TASK GOAL:
Only lines holding the word "make" are needed; copy each of them from the material.

********************

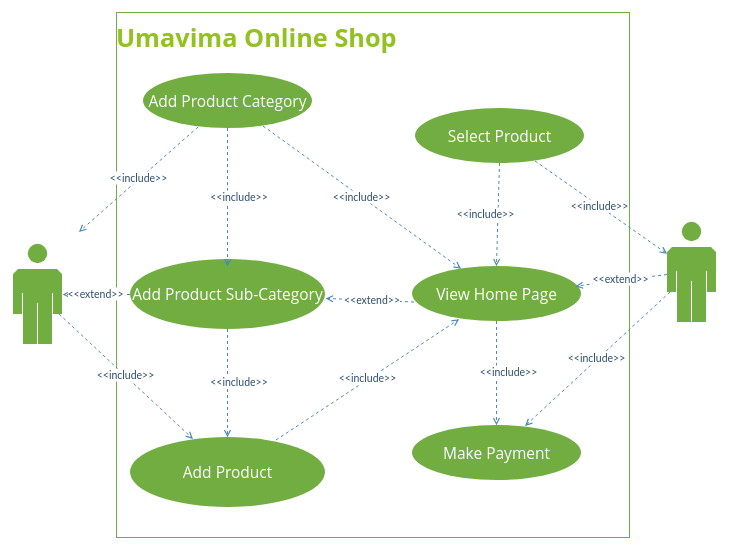
<!DOCTYPE html>
<html lang="en">
<head>
<meta charset="utf-8">
<title>Online shop use case diagram</title>
<style>
:root {
  --green: #72ad42;
  --title: #92c121;
  --line: #4d88b8;
  --label: #2c4d6e;
  --paper: #ffffff;
}
* { box-sizing: border-box; margin: 0; }
html, body { width: 729px; height: 550px; overflow: hidden; background: var(--paper); }
.diagram { position: relative; width: 729px; height: 550px; overflow: hidden; }
.system {
  position: absolute; left: 116px; top: 12px; width: 514px; height: 526px;
  border: 1px solid var(--green);
}
.system h1 {
  position: absolute; left: -1px; top: 6px;
  font: 700 25.3px/36px "Open Sans", sans-serif;
  color: var(--title); white-space: nowrap;
}
.use-case {
  position: absolute; display: flex; align-items: center; justify-content: center;
  width: 169px; height: 55px; border-radius: 50%;
  background: var(--green); color: var(--paper);
  font: 400 15.5px/22px "Open Sans", sans-serif; white-space: nowrap;
}
.use-case.large { width: 195px; height: 70px; }
.add-category { left: 143px; top: 73px; }
.select-product { left: 415px; top: 108px; }
.add-sub-category { left: 130px; top: 259px; }
.view-home { left: 412px; top: 266px; }
.add-product { left: 130px; top: 437px; }
.make-payment { left: 412px; top: 425px; }
.drawing { position: absolute; left: 0; top: 0; }
.relations path { fill: none; stroke: var(--line); stroke-dasharray: 3 3; marker-end: url(#arrow); }
.actors { fill: var(--green); }
.relation {
  position: absolute; transform: translate(-50%, -50%);
  background: var(--paper); color: var(--label);
  font: 400 10.5px/13px Lato, sans-serif; white-space: nowrap;
}
</style>
</head>
<body>
<main class="diagram">
  <section class="system"><h1>Umavima Online Shop</h1></section>

  <div class="use-case add-category">Add Product Category</div>
  <div class="use-case select-product">Select Product</div>
  <div class="use-case large add-sub-category">Add Product Sub-Category</div>
  <div class="use-case view-home">View Home Page</div>
  <div class="use-case large add-product">Add Product</div>
  <div class="use-case make-payment">Make Payment</div>

  <svg class="drawing" width="729" height="550" viewBox="0 0 729 550" aria-hidden="true">
    <defs>
      <marker id="arrow" markerUnits="userSpaceOnUse" markerWidth="10" markerHeight="10" refX="8" refY="5" orient="auto">
        <polyline points="2,2 8,5 2,8" fill="none" stroke="#4d88b8" stroke-width="1.2"/>
      </marker>
      <g id="actor">
        <circle cx="24.5" cy="9.5" r="9.7"/>
        <path d="M5 25H44L49 30V70H40V49H39V100H25V59H24V100H10V49H9V70H0V30Z"/>
      </g>
    </defs>
    <g class="relations">
      <path d="M198 127L80 231"/>
      <path d="M227.5 128V265"/>
      <path d="M263 126L460 268"/>
      <path d="M499.500 163L496.500 265"/>
      <path d="M535 161L666 253"/>
      <path d="M130 294.500H64"/>
      <path d="M414 302L327 298.500"/>
      <path d="M667 274.500L577 286"/>
      <path d="M59 314L192 438"/>
      <path d="M227.5 329V436"/>
      <path d="M276 440L458 320"/>
      <path d="M496.500 321V424"/>
      <path d="M670 292L526 425"/>
    </g>
    <g class="actors">
      <use href="#actor" x="13" y="244"/>
      <use href="#actor" x="667" y="222"/>
    </g>
  </svg>

  <span class="relation" style="left:138.5px;top:178px">&lt;&lt;include&gt;&gt;</span>
  <span class="relation" style="left:239px;top:197px">&lt;&lt;include&gt;&gt;</span>
  <span class="relation" style="left:361.5px;top:197px">&lt;&lt;include&gt;&gt;</span>
  <span class="relation" style="left:485.5px;top:214px">&lt;&lt;include&gt;&gt;</span>
  <span class="relation" style="left:599.5px;top:206px">&lt;&lt;include&gt;&gt;</span>
  <span class="relation" style="left:95.5px;top:294px">&lt;&lt;extend&gt;&gt;</span>
  <span class="relation" style="left:372px;top:300px">&lt;&lt;extend&gt;&gt;</span>
  <span class="relation" style="left:620.5px;top:279px">&lt;&lt;extend&gt;&gt;</span>
  <span class="relation" style="left:125.5px;top:375px">&lt;&lt;include&gt;&gt;</span>
  <span class="relation" style="left:239px;top:382px">&lt;&lt;include&gt;&gt;</span>
  <span class="relation" style="left:367.5px;top:378px">&lt;&lt;include&gt;&gt;</span>
  <span class="relation" style="left:508.5px;top:372px">&lt;&lt;include&gt;&gt;</span>
  <span class="relation" style="left:596.5px;top:358px">&lt;&lt;include&gt;&gt;</span>
</main>
</body>
</html>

********************

ANSWER SECTION:
.make-payment { left: 412px; top: 425px; }
  <div class="use-case make-payment">Make Payment</div>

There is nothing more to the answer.